Sacramento’s pulling of the offer on Iguodala may well change how the Kings approach the $44 million offer sheet the New Orleans Pelicans offered former Rookie of the Year winner Tyreke Evans, too.

Kings GM Pete D’Alessandro recently left the Nuggets’ front office to become’ the Kings top executive and had been pushing hard to convince Iguodala to be a cornerstone for his franchise. Without Iguodala in the Kings plans, the organization could reconsider how it feels about matching the four-year, $44 million offer sheet that restricted free agent guard Tyreke Evans could soon sign with the New Orleans Pelicans.

Sacramento Welcomes Its Other ‘Rookie’ Class

SACRAMENTO, Calif. – Sure he thought about it. Vivek Ranadive didn’t get to be swimming in money and a majority owner in the NBA by not considering risks to big decisions. Of course he weighed the drawback to stacking one inexperienced hire on top of another.

And then Ranadive did it anyway.

He hired a coach, Michael Malone, who had never been a head coach before.

He hired a general manager, Pete D’Alessandro, who had never been a general manager before.

Ranadive will have a toast-filled honeymoon in Sacramento because he replaced the unpopular Maloof family and the Kings will bask in a new energy because of the turnover throughout the organization. The new owner is making daring first strikes, considering he has been the primary decision maker for an NBA franchise for all of about one month.

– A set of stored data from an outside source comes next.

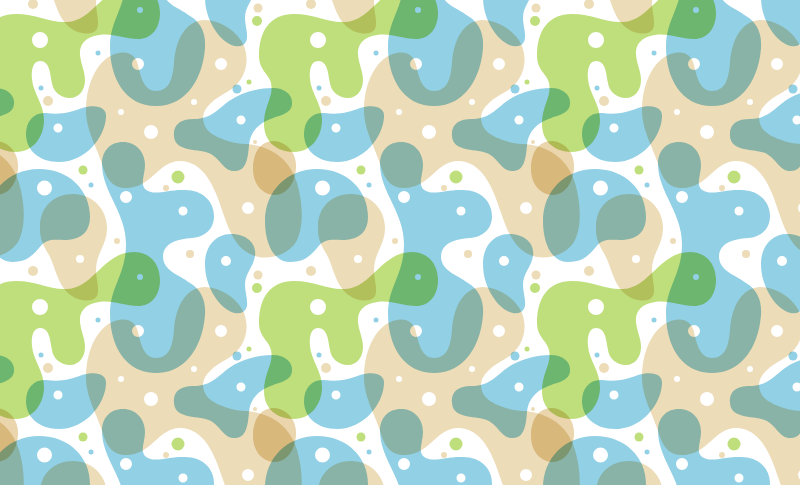
<!DOCTYPE html>
<html lang="en">
<head>
<meta charset="utf-8">
<title>Fluid shapes seamless pattern</title>
<style>
:root {
  --paper: #ffffff;
  --sand: #eddcb8;
  --amber: #ead5ac;
  --sky: #92d0e6;
  --lime: #bfdf7c;
}
html, body { margin: 0; padding: 0; background: var(--paper); overflow: hidden; }
.pattern { display: block; width: 800px; height: 485px; background: var(--paper); isolation: isolate; }
.layer { mix-blend-mode: multiply; }
.sand { fill: var(--sand); }
.amber { fill: var(--amber); }
.sky { fill: var(--sky); }
.lime { fill: var(--lime); }
path { fill-rule: evenodd; }
</style>
</head>
<body>
<svg class="pattern" viewBox="0 0 800 485" width="800" height="485" role="img" aria-label="Seamless pattern of overlapping fluid shapes in sand, sky blue and lime">
  <defs>
    <!-- Motifs for one 278 by 267 repeat -->
    <g id="sand-motif" class="sand">
      <path d="M86 110C86 82 99 56 119 53C129 51 136 56 138 65C141 79 145 91 156 91C169 91 173 79 174 62C176 40 185 21 204 20C221 20 238 32 244 46C251 65 243 83 227 92C214 99 204 107 203 117C203 132 216 137 228 141C240 145 245 143 254 145C274 149 290 160 297 183C303 203 304 228 296 242C287 256 265 262 250 254C234 246 228 227 222 210C215 188 204 161 180 161C158 161 152 188 126 188C114 188 108 181 104 170C98 148 86 132 86 110Z
        M215 64a6 6 0 1 0 12 0a6 6 0 1 0-12 0Z
        M144 132a7 7 0 1 0 14 0a7 7 0 1 0-14 0Z
        M118 112a3 3 0 1 0 6 0a3 3 0 1 0-6 0Z
        M191 102a3 3 0 1 0 6 0a3 3 0 1 0-6 0Z
        M242 208a6 6 0 1 0 12 0a6 6 0 1 0-12 0Z"/>
      <path d="M40 229C39 207 54 194 73 194C94 194 108 211 107 230C106 246 96 254 96 270C96 280 100 289 97 296C93 303 78 302 68 293C57 283 55 266 49 255C43 245 40 239 40 229Z
        M76 259a4 4 0 1 0 8 0a4 4 0 1 0-8 0Z"/>
      <circle cx="48" cy="101" r="5"/>
      <circle cx="166" cy="188" r="3"/>
      <circle cx="117" cy="241" r="3"/>
      <circle cx="190" cy="254" r="4"/>
      <circle cx="33" cy="271" r="5"/>
      <circle cx="258" cy="275" r="4.5"/>
      <circle cx="255" cy="142" r="2"/>
    </g>
    <g id="amber-motif" class="amber">
      <path d="M253 169C253 153 260 141 274 141C288 142 297 154 296 168C295 183 287 195 274 195C261 194 253 183 253 169Z"/>
    </g>
    <g id="sky-motif" class="sky">
      <path d="M102 164C102 151 110 142 123 142C136 142 145 152 145 165C145 175 140 183 145 189C154 197 168 189 185 190C203 190 214 202 214 216C214 229 205 237 192 238C177 239 164 243 163 256C163 271 178 274 190 283C202 290 206 302 205 315C203 343 188 373 156 373C125 373 110 345 110 314C110 286 126 275 126 244C126 212 102 192 102 164Z
        M120 197a6 6 0 1 0 12 0a6 6 0 1 0-12 0Z
        M178.500 211a4.500 4.500 0 1 0 9 0a4.500 4.500 0 1 0-9 0Z
        M132 331a6 6 0 1 0 12 0a6 6 0 1 0-12 0Z"/>
      <path d="M205 264C205 246 216 234 231 234C245 234 257 242 255 256C253 268 245 273 245 285C245 295 251 307 243 312C234 317 221 307 215 297C208 286 205 275 205 264Z
        M221 261a5 5 0 1 0 10 0a5 5 0 1 0-10 0Z"/>
      <path d="M265 221C265 191 287 169 317 169C347 169 368 190 368 217C368 231 360 239 345 240C330 240 325 238 317 248C308 259 301 262 290 262C274 262 265 244 265 221Z
        M315 188a7.500 7.500 0 1 0 15 0a7.500 7.500 0 1 0-15 0Z"/>
      <path d="M26 134C26 121 34 112 46 113C62 115 71 112 82 108C96 104 107 107 106 117C105 137 86 162 59 162C39 162 26 150 26 134Z
        M53.500 128a4.500 4.500 0 1 0 9 0a4.500 4.500 0 1 0-9 0Z"/>
      <path d="M174 136C173 124 181 119 194 119C211 119 218 109 229 101C242 92 258 88 273 88C285 88 293 95 292 104C291 115 278 115 266 121C256 126 250 134 249 145C248 156 247 172 234 171C224 171 221 160 211 154C200 148 175 153 174 136Z
        M236.500 120a4.500 4.500 0 1 0 9 0a4.500 4.500 0 1 0-9 0Z"/>
      <circle cx="98" cy="320" r="2.500"/>
      <circle cx="41" cy="88" r="2.500"/>
      <circle cx="91" cy="185" r="2.500"/>
      <circle cx="237" cy="89" r="4.500"/>
    </g>
    <g id="lime-motif" class="lime">
      <path d="M259 323C259 298 270 281 294 281C315 281 327 290 345 289C372 288 381 252 412 252C428 252 438 264 438 280C438 296 429 306 416 306C402 306 392 300 377 302C363 304 357 312 358 322C359 332 363 338 363 347C363 357 357 365 348 365C338 365 331 358 330 350C328 341 328 328 318 328C311 328 309 337 310 346C311 360 322 371 322 387C322 404 311 419 294 419C276 419 264 408 264 391C264 372 274 364 271 350C269 341 259 337 259 323Z
        M310 307a8 8 0 1 0 16 0a8 8 0 1 0-16 0Z
        M415 277a3 3 0 1 0 6 0a3 3 0 1 0-6 0Z"/>
      <circle cx="83" cy="170" r="4.500"/>
      <circle cx="178" cy="177" r="6.500"/>
      <circle cx="257" cy="288" r="5"/>
      <circle cx="249" cy="82" r="2.500"/>
    </g>

    <!-- Horizontal repeats -->
    <g id="sand-row">
      <use href="#sand-motif" x="-278"/><use href="#sand-motif"/><use href="#sand-motif" x="278"/><use href="#sand-motif" x="556"/>
    </g>
    <g id="amber-row">
      <use href="#amber-motif" x="-278"/><use href="#amber-motif"/><use href="#amber-motif" x="278"/><use href="#amber-motif" x="556"/>
    </g>
    <g id="sky-row">
      <use href="#sky-motif" x="-278"/><use href="#sky-motif"/><use href="#sky-motif" x="278"/><use href="#sky-motif" x="556"/>
    </g>
    <g id="lime-row">
      <use href="#lime-motif" x="-278"/><use href="#lime-motif"/><use href="#lime-motif" x="278"/><use href="#lime-motif" x="556"/>
    </g>
  </defs>

  <rect width="800" height="485" fill="#fff"/>
  <g class="layer">
    <use href="#sand-row" y="-267"/><use href="#sand-row"/><use href="#sand-row" y="267"/>
  </g>
  <g class="layer">
    <use href="#amber-row" y="-267"/><use href="#amber-row"/><use href="#amber-row" y="267"/>
  </g>
  <g class="layer">
    <use href="#sky-row" y="-267"/><use href="#sky-row"/><use href="#sky-row" y="267"/>
  </g>
  <g class="layer">
    <use href="#lime-row" y="-267"/><use href="#lime-row"/><use href="#lime-row" y="267"/>
  </g>
</svg>
</body>
</html>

Ranadive himself didn’t want to do it. He made the decisions in the wrong order and hired a coach first, when he should have hired a GM and left the major basketball calls to the basketball people. But he was fond of Malone from their time together in Golden State. And when he narrowed down the search for a personnel boss and considered Chris Wallace, Mike Dunleavy and other veterans, Ranadive was ultimately won over by D’Alessandro.

“When I started this process,” Ranadive said after the D’Alessandro hiring became official Monday, “to be totally honest, I was biased toward having a GM who had experience. Many years of experience. It was a very rigorous process. I interviewed some hard candidates. Quite honestly, when I spoke with Pete, he was a long-shot candidate. I went through a very rigorous interview process. I put these guys through the rigors. It was a few hours long, asking several questions, detailed questions. I did everything short of giving them an IQ test. Which I would have done. But this guy is amazing.

“I called (Chris) Mullin and I asked him that question the next morning. I spoke to Pete, it was early Saturday morning, I called up Mullin and I said, ‘Hey, what about this guy.’ He said, ‘He’s the smartest guy out there.’ ‘Is he ready?’ ‘Absolutely. No question about it.’ He was head and shoulders above, in my view, what I was looking for. Like I said, he was the smartest candidate, the hungriest guy and the most passionate guy. And you see that with all the comments that he’s making.”

Neither are total newbies — Malone had been an NBA assistant for 12 years with four different teams, D’Alessandro had been the video coordinator at St. John’s, a lawyer with agent Bill Pollack and then well-respected in front offices with Mullin in Golden State and Masai Ujiri in Denver. Both were considered rising stars in their respective fields. But that is not the same as the No. 1 chair. There is a learning curve, and now the two most-important people in basketball ops, as well as the owner, will be in their first season on the job at the same time with a team in desperate need for stability.

“I said to Vivek, ‘I’m ready to go,’ ” D’Alessandro said. “I was ready to go the second I sat in that interview and I think it came across that way. You know Masai Ujiri and you know he’s a guy who empowers. (Nuggets president) Josh Kroenke empowers. Chris Mullin empowers. I got to do a lot of things for a lot of really talented people. Is there a learning curve? I’m never done learning. But as far as being ready? I don’t feel like a first-time GM.”

This part of the growing Warriors connection, Ranadive said, is more coincidence. The new majority owner came from the franchise 80 miles away, the new coach as well, but D’Alessandro’s time with Golden State did not cross with Ranadive. Similarly, he did not work with Mullin, who is on the verge of joining the Sacramento re-birth as well, likely in a consultant role.